> _About this task_:
In the listing below, how many lines contain the string "gradient"? Reply with the number alone.

> _Material for this task_:

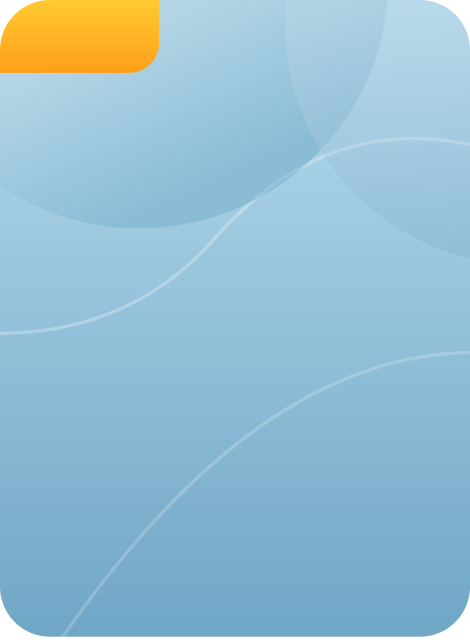
Reproduce this background procedurally as a Shadertoy shader.

```glsl
// A pale blue rounded card with two large shaded discs, a warm corner tab
// and thin translucent curves. Shapes are distance functions blended in
// layers; the curves are quadratic Beziers walked as short segments.

const float CANVAS_HEIGHT = 768.0;  // design units from top to bottom
const vec2 CARD_SIZE = vec2(564.0, 764.0);
const int CURVE_STEPS = 32;

const vec3 SKY_TOP = vec3(0.722, 0.867, 0.933);
const vec3 SKY_BOTTOM = vec3(0.439, 0.651, 0.776);
const vec3 LEFT_LIGHT = vec3(0.702, 0.835, 0.898);
const vec3 LEFT_DARK = vec3(0.541, 0.739, 0.839);
const vec3 RIGHT_LIGHT = vec3(0.729, 0.839, 0.908);
const vec3 RIGHT_DARK = vec3(0.533, 0.708, 0.806);
const vec3 TAB_TOP = vec3(1.0, 0.79, 0.19);
const vec3 TAB_BOTTOM = vec3(1.0, 0.625, 0.1);
const vec3 WHITE = vec3(1.0);

// Linear gradient between two positions along a direction
vec3 gradient(vec2 p, vec2 direction, float start, float end, vec3 a, vec3 b) {
    float t = (dot(p, normalize(direction)) - start) / (end - start);
    return mix(a, b, clamp(t, 0.0, 1.0));
}

float roundedBox(vec2 p, vec2 center, vec2 halfSize, float radius) {
    vec2 q = abs(p - center) - halfSize + radius;
    return length(max(q, 0.0)) + min(max(q.x, q.y), 0.0) - radius;
}

float segment(vec2 p, vec2 a, vec2 b) {
    vec2 ab = b - a;
    float h = clamp(dot(p - a, ab) / dot(ab, ab), 0.0, 1.0);
    return length(p - a - ab * h);
}

vec2 bezier(vec2 a, vec2 control, vec2 b, float t) {
    return mix(mix(a, control, t), mix(control, b, t), t);
}

float curveDistance(vec2 p, vec2 a, vec2 control, vec2 b) {
    float nearest = 1e5;
    vec2 previous = a;
    for (int i = 1; i <= CURVE_STEPS; i++) {
        vec2 next = bezier(a, control, b, float(i) / float(CURVE_STEPS));
        nearest = min(nearest, segment(p, previous, next));
        previous = next;
    }
    return nearest;
}

// Antialiased coverage of a signed distance
float coverage(float d, float pixel) {
    return clamp(0.5 - d / pixel, 0.0, 1.0);
}

void mainImage(out vec4 fragColor, in vec2 fragCoord) {
    float pixel = CANVAS_HEIGHT / iResolution.y;
    vec2 p = vec2(fragCoord.x, iResolution.y - fragCoord.y) * pixel;

    // Sky
    vec2 down = vec2(0.0, 1.0);
    vec3 color = gradient(p, down, 0.0, CARD_SIZE.y, SKY_TOP, SKY_BOTTOM);

    // Discs
    float leftDisc = coverage(length(p - vec2(167.0, -25.0)) - 299.0, pixel);
    float rightDisc = coverage(length(p - vec2(631.0, 29.0)) - 289.0, pixel);
    vec3 leftColor = gradient(p, vec2(0.42, 0.91), 100.0, 305.0,
                              LEFT_LIGHT, LEFT_DARK);
    vec3 rightColor = gradient(p, vec2(0.12, 0.99), 60.0, 370.0,
                               RIGHT_LIGHT, RIGHT_DARK);
    color = mix(color, leftColor, leftDisc);
    color = mix(color, rightColor, 0.5 * rightDisc);

    // Upper wave, dimmed where the discs veil it
    vec2 waveJoin = vec2(255.0, 289.0);
    float wave = min(
        curveDistance(p, vec2(-2.0, 400.0), vec2(155.0, 400.0), waveJoin),
        curveDistance(p, waveJoin, vec2(390.0, 135.0), vec2(566.0, 174.0)));
    float waveAlpha = 0.27 * mix(1.0, 0.4, leftDisc) * mix(1.0, 0.75, rightDisc);
    color = mix(color, WHITE, waveAlpha * coverage(wave - 2.0, pixel));

    // Lower arc
    float arc = curveDistance(p, vec2(74.0, 766.0), vec2(310.0, 425.0),
                              vec2(566.0, 423.0));
    color = mix(color, WHITE, 0.2 * coverage(arc - 2.0, pixel));

    // Corner tab, extending past the top left
    float tab = roundedBox(p, vec2(45.5, -6.5), vec2(145.5, 94.0), 36.0);
    vec3 tabColor = gradient(p, down, 0.0, 87.5, TAB_TOP, TAB_BOTTOM);
    color = mix(color, tabColor, coverage(tab, pixel));

    // Card outline on white
    float card = roundedBox(p, 0.5 * CARD_SIZE, 0.5 * CARD_SIZE, 60.0);
    fragColor = vec4(mix(WHITE, color, coverage(card, pixel)), 1.0);
}
```
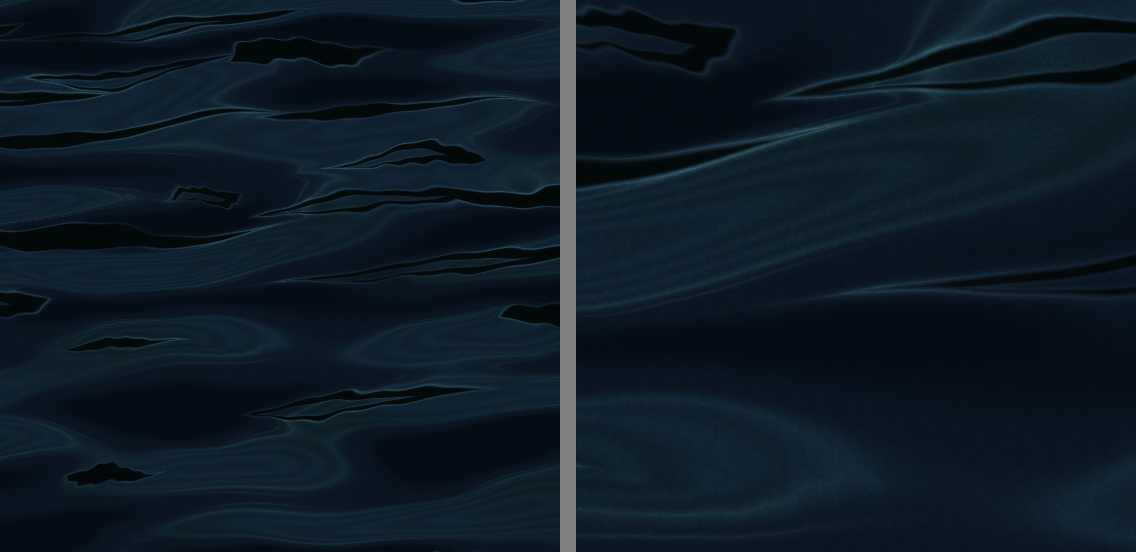
Left, the full canvas; right, a detail of the centre.
Give the GLSL for this texture, as a WebGL 1 fragment shader.

```glsl
precision highp float;
uniform vec2 u_resolution;

float hash(vec2 c) {
  return fract(sin(dot(c, vec2(127.1, 311.7))) * 43758.5453);
}

// Bends the surface so that the ripples swing and pinch
vec2 bend(vec2 p) {
  p.y -= 0.07 * p.x + 0.012 * sin(p.x * 6.0 + p.y * 5.0);
  p.y += 0.008 * sin(p.x * 11.0 - p.y * 17.0 + 1.3);
  p.x += 0.050 * sin(p.y * 27.0 + p.x * 4.0);
  p.y += 0.003 * sin(p.x * 27.0 + p.y * 37.0 + 4.0);
  return p;
}

// Layered sines, long across and short upward
float swell(vec2 p) {
  float sum = 0.0;
  for (int i = 0; i < 8; i++) {
    float k = float(i);
    float across = (hash(vec2(k, 3.0)) - 0.5) * 19.0;
    float upward = 15.0 + 6.3 * k;
    float phase = 6.283 * hash(vec2(k, 8.0));
    sum += sin(p.x * across + p.y * upward + phase) * (1.1 - 0.07 * k);
  }
  return sum * 0.5;
}

// Tapered dark reflections: x = distance to the edge, y = distance to the inner gap
vec2 slivers(vec2 p) {
  vec2 size = vec2(0.46, 0.1);
  vec2 nearest = vec2(1.0);
  vec2 home = floor(p / size);
  for (int j = -1; j <= 1; j++) {
    for (int i = -1; i <= 1; i++) {
      vec2 cell = home + vec2(float(i), float(j));
      float seed = hash(cell + 5.3);
      float chance = mix(0.2, 1.0, clamp(cell.y / 7.0, 0.0, 1.0));
      if (hash(cell + 21.7) < chance) {
        vec2 jitter = vec2(seed, hash(cell + 9.1)) * 0.6 + 0.2;
        vec2 local = p - (cell + jitter) * size;
        float u = local.x / mix(0.07, 0.27, hash(cell + 2.9));
        float skew = 1.0 + 0.6 * clamp(u, -1.0, 1.0) * sign(seed - 0.5);
        float ragged = 0.85 + 0.15 * sin(u * 7.0 + seed * 40.0) + 0.12 * sin(u * 17.0 + seed * 90.0);
        float girth = mix(0.010, 0.026, hash(cell + 13.4)) * skew * ragged;
        float middle = local.y + 0.004 * sin(u * 4.0 + seed * 20.0);
        float edge = abs(middle) - girth * (1.0 - u * u);
        float v = (u + 0.2) * 1.4;
        float gap = abs(middle + 0.002) - 0.5 * girth * (1.0 - v * v);
        gap += step(seed, 0.4);
        if (edge < nearest.x) nearest = vec2(edge, gap);
      }
    }
  }
  return nearest;
}

void main() {
  vec2 uv = gl_FragCoord.xy / u_resolution;
  vec2 p = bend(uv);
  vec2 sliver = slivers(p);
  float outside = max(sliver.x, 0.0);
  float height = swell(p) - 0.22 + 0.8 * exp(-outside / 0.015);

  // Water from deep troughs to lit slopes
  vec3 deep = vec3(0.016, 0.046, 0.080);
  vec3 navy = vec3(0.038, 0.080, 0.130);
  vec3 blue = vec3(0.060, 0.130, 0.190);
  vec3 teal = vec3(0.050, 0.118, 0.156);
  vec3 glint = vec3(0.125, 0.235, 0.270);
  float tint = 0.55 - 0.5 * uv.y + 0.4 * sin(p.x * 7.0 + p.y * 19.0);
  vec3 lit = mix(blue, teal, smoothstep(0.1, 0.8, tint));
  vec3 color = mix(deep, navy, smoothstep(-1.1, -0.35, height));
  color = mix(color, lit, smoothstep(-0.15, 0.25, height));

  // Faint streaks follow the slopes
  float streak = sin(height * 13.0 + 2.0 * sin(p.x * 9.0));
  color *= 1.0 + 0.09 * streak * smoothstep(-0.4, 0.4, height);

  // Pale crests, brightening and fading along their length
  float patchy = 0.5 + 0.5 * sin(p.x * 13.0 + 3.0 * sin(p.y * 15.0));
  float crest = exp(-abs(height - 0.22) * 15.0);
  color = mix(color, glint, crest * (0.1 + 0.5 * patchy));
  float fold = exp(-abs(height + 0.08) * 30.0);
  color = mix(color, glint, fold * 0.5 * patchy * patchy);

  // Black reflections with lit gaps and thin bright rims
  float body = 1.0 - smoothstep(-0.001, 0.001, sliver.x);
  body *= smoothstep(-0.001, 0.001, sliver.y);
  color = mix(color, vec3(0.010, 0.030, 0.036), body);
  float rim = exp(-abs(sliver.x - 0.002) / 0.0014);
  rim += 0.5 * exp(-abs(sliver.y + 0.001) / 0.0012) * step(sliver.x, 0.0);
  color += vec3(0.09, 0.15, 0.16) * rim * (0.3 + 0.9 * patchy);

  // Fine grain
  color *= 0.94 + 0.12 * hash(floor(uv * 460.0));
  gl_FragColor = vec4(color, 1.0);
}
```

> _Answer section_:
6